══ Source records

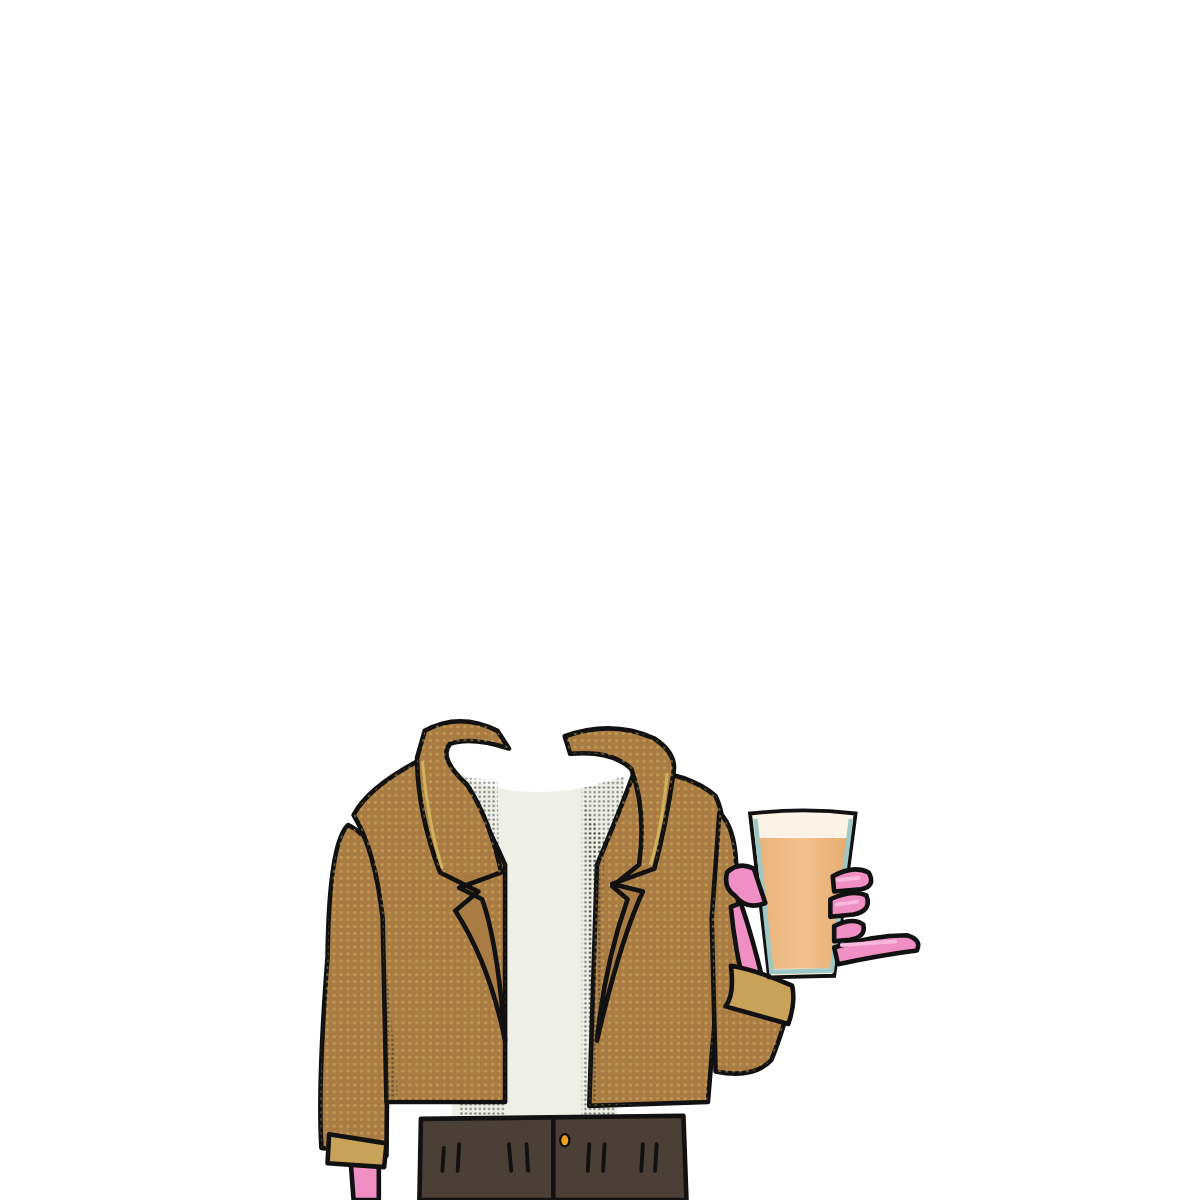
<!DOCTYPE html>
<html lang="en">
<head>
<meta charset="utf-8">
<title>Headless Figure with a Pint</title>
<link rel="stylesheet" href="https://fonts.googleapis.com/css2?family=Inter&display=swap">
<style>
  :root {
    --paper: #ffffff;
    --ink: #111111;
    --jacket: #a97c44;
    --jacket-light: #c9a25a;
    --jacket-edge: #d1b25c;
    --shirt: #eef0e8;
    --pants: #4b4036;
    --skin: #ef8fc4;
    --skin-light: #f7b9dc;
    --beer: #f2c28e;
    --foam: #fbf3e6;
    --glass: #9fc7c5;
    --button: #f0a020;
  }
  html, body { margin: 0; padding: 0; overflow: hidden; background: var(--paper); font-family: "Inter", sans-serif; }
  .artboard { width: 1200px; height: 1200px; display: block; }
  .outline { stroke: var(--ink); stroke-width: 6; stroke-linejoin: round; stroke-linecap: round; }
  .jacket { fill: var(--jacket); }
  .jacket-cuff { fill: var(--jacket-light); }
  .lapel { fill: var(--jacket); }
  .skin { fill: var(--skin); }
</style>
</head>
<body>
<svg class="artboard" viewBox="0 0 1568 1568" xmlns="http://www.w3.org/2000/svg" role="img" aria-label="A headless figure in a brown jacket holding a glass of beer">
  <defs>
    <pattern id="halftone" width="9" height="9" patternUnits="userSpaceOnUse">
      <circle cx="4.5" cy="4.5" r="2" fill="#e2c06a" opacity="0.45"/>
    </pattern>
    <pattern id="shadow-dots" width="6" height="6" patternUnits="userSpaceOnUse">
      <circle cx="3" cy="3" r="1.6" fill="#222" opacity="0.55"/>
    </pattern>
    <linearGradient id="beer-fill" x1="0" x2="1">
      <stop offset="0" stop-color="#e9b27a"/>
      <stop offset="0.5" stop-color="var(--beer)"/>
      <stop offset="1" stop-color="#e6ac70"/>
    </linearGradient>
  </defs>

  <g id="figure">
    <!-- shirt -->
    <path class="shirt" fill="var(--shirt)" d="M600 1015 Q700 1055 815 1015 L805 1470 L590 1470 Z"/>
    <path fill="url(#shadow-dots)" d="M600 1015 L650 1020 L660 1470 L600 1470 Z M760 1030 L815 1015 L805 1470 L760 1470 Z"/>

    <!-- pants -->
    <g id="trousers">
      <path fill="var(--pants)" class="outline" d="M550 1462 L893 1458 L897 1568 L548 1568 Z"/>
      <path d="M723 1465 L723 1568" class="outline" fill="none"/>
      <path d="M580 1500 L578 1530 M600 1495 L598 1530 M665 1495 L668 1530 M688 1495 L690 1530 M770 1495 L768 1530 M790 1495 L788 1530 M840 1495 L838 1530 M858 1495 L856 1530" stroke="var(--ink)" stroke-width="5" stroke-linecap="round"/>
      <ellipse cx="738" cy="1490" rx="6" ry="8" fill="var(--button)" stroke="var(--ink)" stroke-width="3"/>
    </g>

    <!-- left sleeve and hand -->
    <g id="left-arm">
      <path class="skin outline" d="M458 1515 L462 1568 L495 1568 L495 1515 Z"/>
      <path class="jacket outline" d="M455 1078 Q430 1100 428 1250 Q415 1420 420 1500 L505 1510 Q505 1350 515 1190 Q500 1100 455 1078 Z"/>
      <path fill="url(#halftone)" d="M455 1078 Q430 1100 428 1250 Q415 1420 420 1500 L505 1510 Q505 1350 515 1190 Q500 1100 455 1078 Z"/>
      <path class="jacket-cuff outline" d="M430 1482 L505 1494 L502 1525 L428 1520 Z"/>
    </g>

    <!-- jacket body -->
    <g id="jacket-body">
      <path class="jacket outline" d="M545 995 Q480 1030 462 1065 Q490 1110 500 1200 L505 1440 L660 1440 L660 1130 Q630 1060 595 1015 Z"/>
      <path class="jacket outline" d="M830 1005 Q900 1010 935 1040 Q955 1080 945 1200 L925 1440 L770 1445 L780 1130 Q810 1060 830 1005 Z"/>
      <path fill="url(#halftone)" d="M545 995 Q480 1030 462 1065 Q490 1110 500 1200 L505 1440 L660 1440 L660 1130 Z M830 1005 Q900 1010 935 1040 Q955 1080 945 1200 L925 1440 L770 1445 L780 1130 Z"/>
      <path fill="url(#shadow-dots)" d="M500 1200 L520 1430 L505 1440 Z M765 1050 L790 1100 L780 1440 L770 1445 Z"/>
    </g>

    <!-- lapels -->
    <g id="lapels">
      <path class="lapel outline" d="M555 955 Q600 930 650 955 L665 978 Q615 962 588 972 Q572 990 610 1025 Q640 1070 655 1140 L600 1160 L630 1175 Q650 1230 660 1360 Q640 1260 595 1190 L625 1165 L575 1140 Q545 1060 545 990 Z"/>
      <path class="lapel outline" d="M738 962 Q800 940 855 965 Q885 985 880 1010 Q870 1080 855 1135 L800 1155 L840 1165 Q810 1230 780 1360 Q790 1260 820 1175 L800 1158 L835 1130 Q845 1060 825 1005 Q800 980 745 985 Z"/>
      <path fill="url(#halftone)" d="M555 955 Q600 930 650 955 L665 978 Q615 962 588 972 Q572 990 610 1025 Q640 1070 655 1140 L575 1140 Q545 1060 545 990 Z M738 962 Q800 940 855 965 Q885 985 880 1010 Q870 1080 855 1135 L835 1130 Q845 1060 825 1005 Q800 980 745 985 Z"/>
      <path d="M552 995 Q560 1080 578 1135 M872 1010 Q865 1080 850 1130" stroke="var(--jacket-edge)" stroke-width="4" fill="none"/>
    </g>

    <!-- right sleeve -->
    <g id="right-arm">
      <path class="jacket outline" d="M940 1062 Q960 1080 962 1130 L970 1280 L1035 1290 Q1030 1330 1008 1385 Q985 1410 935 1400 L930 1200 Z"/>
      <path fill="url(#halftone)" d="M940 1062 Q960 1080 962 1130 L970 1280 L1035 1290 Q1030 1330 1008 1385 Q985 1410 935 1400 L930 1200 Z"/>
      <path class="skin outline" d="M968 1180 Q985 1230 1000 1295 L975 1300 Q960 1240 955 1185 Z"/>
      <path class="jacket-cuff outline" d="M955 1262 Q960 1300 948 1315 L1030 1338 Q1040 1310 1035 1288 Q990 1268 955 1262 Z"/>
    </g>

    <!-- glass of beer -->
    <g id="pint">
      <path fill="var(--foam)" stroke="var(--ink)" stroke-width="5" d="M980 1063 Q1050 1055 1118 1063 L1090 1275 L1005 1277 Z"/>
      <path fill="url(#beer-fill)" d="M990 1095 L1108 1095 L1085 1265 L1010 1266 Z"/>
      <path fill="none" stroke="var(--glass)" stroke-width="6" d="M987 1070 L1008 1270 L1087 1268 L1112 1070"/>
    </g>

    <!-- hand around glass -->
    <g id="right-hand">
      <path class="skin outline" d="M950 1140 Q965 1125 985 1135 L990 1150 L1000 1180 Q975 1190 960 1170 Q945 1160 950 1140 Z"/>
      <path class="skin outline" d="M1088 1145 Q1115 1130 1135 1140 Q1145 1158 1125 1162 L1090 1165 Z"/>
      <path class="skin outline" d="M1085 1175 Q1115 1162 1132 1170 Q1140 1190 1115 1195 L1085 1198 Z"/>
      <path class="skin outline" d="M1090 1210 Q1115 1198 1128 1208 Q1132 1225 1110 1228 L1090 1230 Z"/>
      <path class="skin outline" d="M1090 1238 Q1140 1222 1185 1222 Q1205 1228 1198 1242 Q1150 1248 1095 1260 Z"/>
      <path d="M1095 1150 L1122 1147 M1093 1182 L1120 1178 M1100 1235 L1170 1230" stroke="var(--skin-light)" stroke-width="5" stroke-linecap="round"/>
    </g>
  </g>
</svg>
</body>
</html>
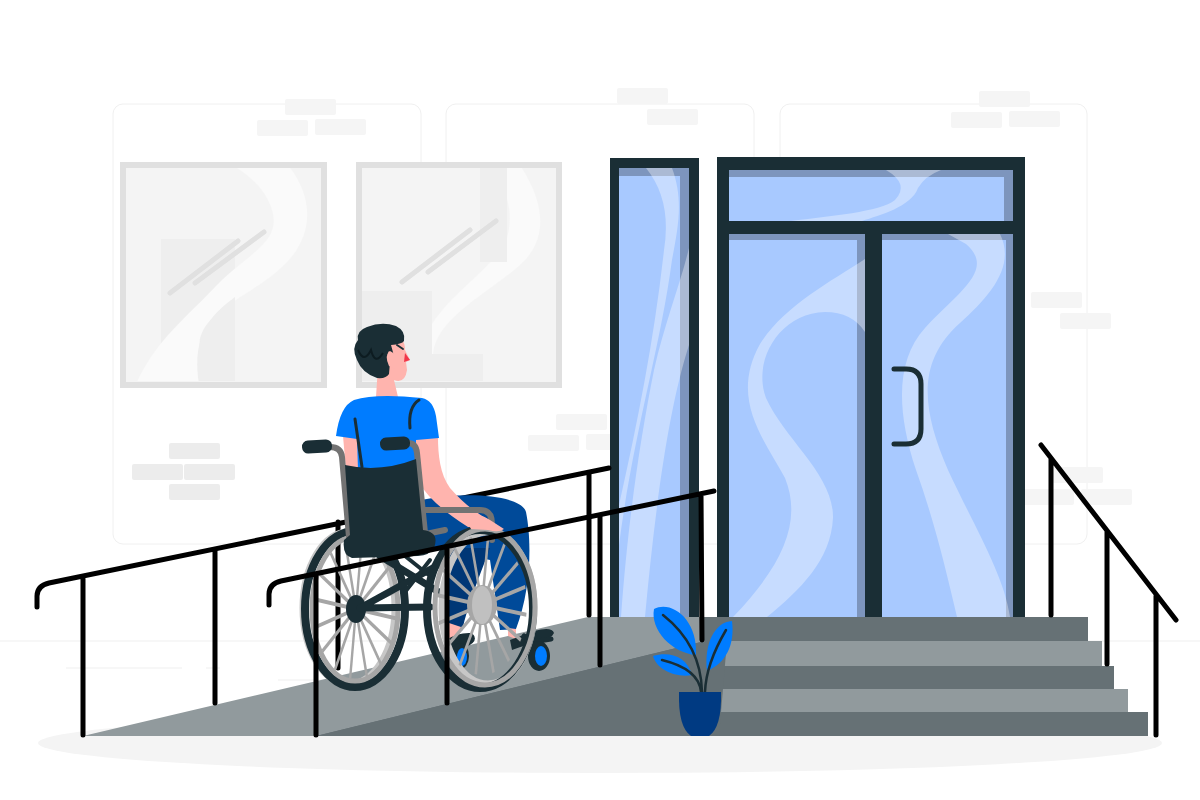
<!DOCTYPE html>
<html lang="en">
<head>
<meta charset="utf-8">
<title>Accessible entrance with ramp</title>
<style>
:root{--ink:#1a2e35;--rail:#000;--blue:#007cff;--navy:#004a99;--pot:#003a82;--glass:#a8c9ff;--glass-shade:#7d95bd;--skin:#ffb4ae;--step-dark:#667175;--step-light:#919a9d;--brick:#f5f5f5;--pane:#f4f4f4;--frame:#e0e0e0;--metal:#a6a6a6;--tube:#737373}
html,body{margin:0;background:#fff;overflow:hidden}
svg{display:block;width:1200px;height:800px}
.brick{fill:var(--brick)}
.brick-dark{fill:#ececec}
.card{fill:none;stroke:#f0f0f0;stroke-width:1}
.ground{fill:none;stroke:#efefef;stroke-width:1}
.rail{fill:none;stroke:var(--rail);stroke-width:5;stroke-linecap:round;stroke-linejoin:round}
.ink{fill:var(--ink)}
.ink-line{fill:none;stroke:var(--ink);stroke-linecap:round;stroke-linejoin:round}
.tube{fill:none;stroke:var(--tube);stroke-width:6;stroke-linecap:round;stroke-linejoin:round}
.glass{fill:var(--glass)}
.shade{fill:var(--glass-shade)}
.shine{fill:#fff;opacity:.35}
.skin{fill:var(--skin)}
.blue{fill:var(--blue)}
.navy{fill:var(--navy)}
.dark{fill:var(--step-dark)}
.light{fill:var(--step-light)}
</style>
</head>
<body>
<svg viewBox="0 0 1200 800" role="img" aria-label="Man in a wheelchair on a ramp leading to a glass door">
<defs>
<rect id="brick" width="51" height="16" rx="2"/>
<g id="spoke-pair"><path d="M0-70V70" fill="none" stroke="#a6a6a6" stroke-width="4"/></g>
<g id="spokes">
<use href="#spoke-pair" transform="rotate(8)"/><use href="#spoke-pair" transform="rotate(30)"/><use href="#spoke-pair" transform="rotate(53)"/><use href="#spoke-pair" transform="rotate(75)"/><use href="#spoke-pair" transform="rotate(98)"/><use href="#spoke-pair" transform="rotate(120)"/><use href="#spoke-pair" transform="rotate(143)"/><use href="#spoke-pair" transform="rotate(165)"/>
</g>
<clipPath id="window-clip"><rect x="126" y="168" width="196" height="213"/></clipPath>
<clipPath id="window-clip-2"><rect x="362" y="168" width="195" height="213"/></clipPath>
<clipPath id="side-clip"><rect x="619" y="168" width="70" height="449"/></clipPath>
<clipPath id="transom-clip"><rect x="729" y="170" width="284" height="51"/></clipPath>
<clipPath id="left-door-clip"><rect x="729" y="234" width="136" height="383"/></clipPath>
<clipPath id="right-door-clip"><rect x="882" y="234" width="131" height="383"/></clipPath>
</defs>

<g id="wall">
<rect class="card" x="113" y="104" width="308" height="440" rx="10"/>
<rect class="card" x="446" y="104" width="308" height="440" rx="10"/>
<rect class="card" x="780" y="104" width="307" height="440" rx="10"/>
<g class="brick">
<use href="#brick" x="285" y="99"/><use href="#brick" x="257" y="120"/><use href="#brick" x="315" y="119"/>
<use href="#brick" x="617" y="88"/><use href="#brick" x="647" y="109"/>
<use href="#brick" x="979" y="91"/><use href="#brick" x="951" y="112"/><use href="#brick" x="1009" y="111"/>
<use href="#brick" x="1031" y="292"/><use href="#brick" x="1060" y="313"/>
<use href="#brick" x="556" y="414"/><use href="#brick" x="528" y="435"/><use href="#brick" x="586" y="434"/>
<use href="#brick" x="1052" y="467"/><use href="#brick" x="1023" y="489"/><use href="#brick" x="1081" y="489"/>
</g>
<g class="brick-dark">
<use href="#brick" x="169" y="443"/><use href="#brick" x="132" y="464"/><use href="#brick" x="184" y="464"/><use href="#brick" x="169" y="484"/>
</g>
<path class="ground" d="M0 641H600M1025 641H1200M66 668H182M206 668H220M278 680H400"/>
</g>

<g id="windows">
<rect x="123" y="165" width="201" height="220" fill="#f4f4f4" stroke="#e0e0e0" stroke-width="6"/>
<g clip-path="url(#window-clip)">
<rect x="161" y="239" width="74" height="145" fill="#eee"/>
<path d="M232 165H288C316 200 312 238 285 264C250 300 176 318 207 366Q214 377 237 384H136C156 340 186 318 218 284C252 250 288 240 268 200Q258 180 232 165Z" fill="#fafafa"/>
<path d="M199 384C190 330 218 310 235 297V384Z" fill="#eee"/>
</g>
<rect x="359" y="165" width="200" height="220" fill="#f4f4f4" stroke="#e0e0e0" stroke-width="6"/>
<g clip-path="url(#window-clip-2)">
<path d="M487 165H520C546 205 548 240 520 265C490 292 436 318 433 354H432V324C456 288 492 270 507 238C514 212 508 188 487 165Z" fill="#fafafa"/>
<path d="M480 168H507V262H480ZM362 291H432V354H483V381H362Z" fill="#eee"/>
</g>
<path d="M170 293L238 241M195 283L264 232M402 282L470 230M428 272L496 221" fill="none" stroke="#e0e0e0" stroke-width="5" stroke-linecap="round"/>
</g>

<ellipse id="floor-shadow" cx="600" cy="743" rx="562" ry="30" fill="#f4f4f4"/>

<g id="side-window">
<rect class="ink" x="610" y="158" width="89" height="459"/>
<rect class="glass" x="619" y="168" width="70" height="449"/>
<path class="shade" d="M619 168H689V617H680V176H619Z"/>
<path class="shine" clip-path="url(#side-clip)" d="M646 168H672C684 200 678 228 672 260C660 350 634 430 619 545V505C638 420 654 340 664 250Q672 200 646 168ZM689 248C680 285 664 325 654 370C640 440 628 520 621 617H645C655 510 668 410 689 345Z"/>
</g>

<g id="entrance">
<rect class="ink" x="717" y="157" width="308" height="460"/>
<path class="glass" d="M729 170H1013V221H729ZM729 234H865V617H729ZM882 234H1013V617H882Z"/>
<path class="shade" d="M729 170H1013V221H1004V177H729ZM729 234H865V617H865V240H729ZM858 240H865V617H864V262H858ZM882 234H1013V617H1006V240H882Z"/>
<path class="shade" d="M857 240H865V617H857Z"/>
<path class="shine" clip-path="url(#transom-clip)" d="M886 170H941Q925 176 918 188C911 207 880 215 862 221H791C830 216 880 212 895 200Q910 184 886 170Z"/>
<path class="shine" clip-path="url(#left-door-clip)" d="M865 259C830 282 784 306 760 344C729 400 765 440 785 478C804 525 778 570 733 617H767C800 590 831 560 833 518C834 475 785 440 766 398C752 360 780 313 825 312Q852 312 865 332Z"/>
<path class="shine" clip-path="url(#right-door-clip)" d="M948 234H1000C1016 266 990 296 960 323C916 362 922 410 948 470C976 530 1004 575 1010 617H957C946 570 934 520 916 470C896 410 896 360 925 328C958 292 996 270 966 244Z"/>
<path class="ink-line" stroke-width="5" d="M894 369H906Q921 369 921 384V429Q921 444 906 444H894"/>
</g>

<g id="ramp-and-steps">
<path class="light" d="M83 736L588 617H720V736Z"/>
<path class="dark" d="M316 736L705 641H735V736Z"/>
<path class="dark" d="M700 617H1088V641H700Z"/>
<path class="light" d="M705 641H1102V666H705Z"/>
<path class="dark" d="M690 666H1114V689H690Z"/>
<path class="light" d="M700 689H1128V712H700Z"/>
<path class="dark" d="M690 712H1148V736H690Z"/>
<path class="dark" d="M316 736L705 641H727L719 736Z"/>
</g>

<g id="back-rail" class="rail">
<path d="M37 607V596Q37 586 49 583L609 468M83 577V735M215 549V703M338 522V668M589 473V615"/>
</g>

<g id="wheelchair-rear">
<ellipse cx="349" cy="608" rx="46" ry="76" fill="none" stroke="#c7c7c7" stroke-width="7"/>
<ellipse class="ink-line" cx="355" cy="609" rx="50" ry="78" stroke-width="8"/>
<ellipse cx="355" cy="609" rx="43" ry="72" fill="none" stroke="#a6a6a6" stroke-width="5"/>
<use href="#spokes" transform="translate(356 609) scale(.6 1)"/>
<ellipse class="ink" cx="356" cy="609" rx="10" ry="14"/>
<path class="ink-line" stroke-width="7" d="M360 608L440 564M360 608L430 607M380 556L442 594"/>
<path class="ink-line" stroke-width="4" d="M405 556L430 576M405 592L430 560"/>
</g>

<g id="legs">
<path class="navy" d="M421 500C465 491 522 495 526 512C532 542 531 590 516 629L500 630L490 560L420 545Z"/>
<path d="M452 548H490C478 580 468 604 462 631L444 622Q442 580 452 548Z" fill="#003776"/>
<path class="skin" d="M449 623L461 627L458 638L448 640ZM508 628L516 629L516 639L508 636Z"/>
<path class="ink" d="M446 640Q458 632 472 633Q480 641 466 647L447 656ZM510 640L534 631Q552 626 554 633Q552 639 537 641L512 650Z"/>
<path class="ink-line" stroke-width="5" d="M520 644L551 639M524 636L540 652"/>
<ellipse class="ink" cx="539" cy="656" rx="11" ry="15"/><ellipse class="blue" cx="541" cy="656" rx="6" ry="10"/>
<ellipse class="ink" cx="460" cy="656" rx="9" ry="13"/><ellipse class="blue" cx="462" cy="657" rx="5" ry="9"/>
</g>

<g id="man">
<path class="skin" d="M378 366L376 397Q386 405 398 397L394 380Q405 384 407 370L406 362L410 360L405 350Q405 336 392 334Z"/>
<path d="M405 353L410 360L404 362Z" fill="#f0364a"/>
<path class="ink-line" stroke-width="2" d="M397 345L403 349"/>
<path class="ink" d="M391 345Q402 344 404 341Q406 331 396 326Q382 321 367 327Q356 331 358 340Q351 348 357 360Q362 373 377 378Q386 379 389 374L390 362Q385 357 389 351L394 356Z"/>
<path class="skin" d="M390 351Q384 355 389 366L395 369V354Z"/>
<path d="M358 350Q364 364 371 350Q375 366 383 353" fill="none" stroke="#0d1c21" stroke-width="2"/>
<path class="skin" d="M343 436L361 437V470H346ZM415 436L438 437C438 455 440 474 450 488Q470 511 493 522L503 531L492 530L468 527Q430 503 419 482Z"/>
<path class="blue" d="M354 400Q376 393 422 398Q433 400 436 416L439 438L416 440V470H358L357 439L336 436Q340 406 354 400Z"/>
<path class="ink-line" stroke-width="3" d="M355 419L362 467M419 400Q408 407 410 428"/>
</g>

<g id="wheelchair-front">
<path class="tube" d="M330 447Q341 447 342 457L349 537M408 443Q416 443 417 453L425 533M425 510H480Q492 510 492 524V540M426 534L445 530"/>
<rect class="ink" x="302" y="440" width="30" height="13" rx="6" transform="rotate(-3 317 446)"/>
<rect class="ink" x="380" y="437" width="30" height="13" rx="6" transform="rotate(-3 395 443)"/>
<path class="ink" d="M345 465Q380 473 416 459L423 530Q440 532 434 548Q430 555 418 556L352 558Q342 555 344 540L350 535Z"/>
<ellipse cx="488" cy="608" rx="46" ry="76" fill="none" stroke="#c7c7c7" stroke-width="7"/>
<ellipse class="ink-line" cx="480" cy="609" rx="53" ry="79" stroke-width="8"/>
<ellipse cx="485" cy="607" rx="50" ry="78" fill="none" stroke="#a6a6a6" stroke-width="5"/>
<use href="#spokes" transform="translate(482 605) scale(.64 1)"/>
<ellipse cx="482" cy="605" rx="15" ry="20" fill="#a6a6a6"/><ellipse cx="482" cy="605" rx="10" ry="19" fill="#c0c0c0"/>
<path class="skin" d="M463 514Q477 512 490 520L504 529Q499 533 488 530L471 529Z"/>
</g>

<g id="front-rail" class="rail">
<path d="M269 605V594Q269 584 281 581L714 491M316 574V735M447 547V703M600 515V665M701 494L702 640"/>
</g>
<g id="stair-rail" class="rail">
<path d="M1041 445L1176 620M1051 458V615M1107 531V664M1156 596V735"/>
</g>

<g id="plant">
<path class="blue" d="M696 655C672 653 650 630 654 609C672 600 698 620 696 655ZM707 671C704 643 715 622 732 621C735 645 726 663 707 671ZM692 675C676 678 657 670 653 656C669 651 687 656 692 675Z"/>
<path class="ink-line" stroke-width="2.5" d="M663 615Q701 645 702 692M726 630Q706 664 705 692M662 660Q699 669 701 692"/>
<path d="M679 692H721Q722 727 709 736H691Q678 727 679 692Z" fill="#003a82"/>
</g>
</svg>
</body>
</html>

════

__Work to be completed__: Where the word "body" shows up in a line of the entries above, count that line; the answer is the total alone.

__Your solution__: 8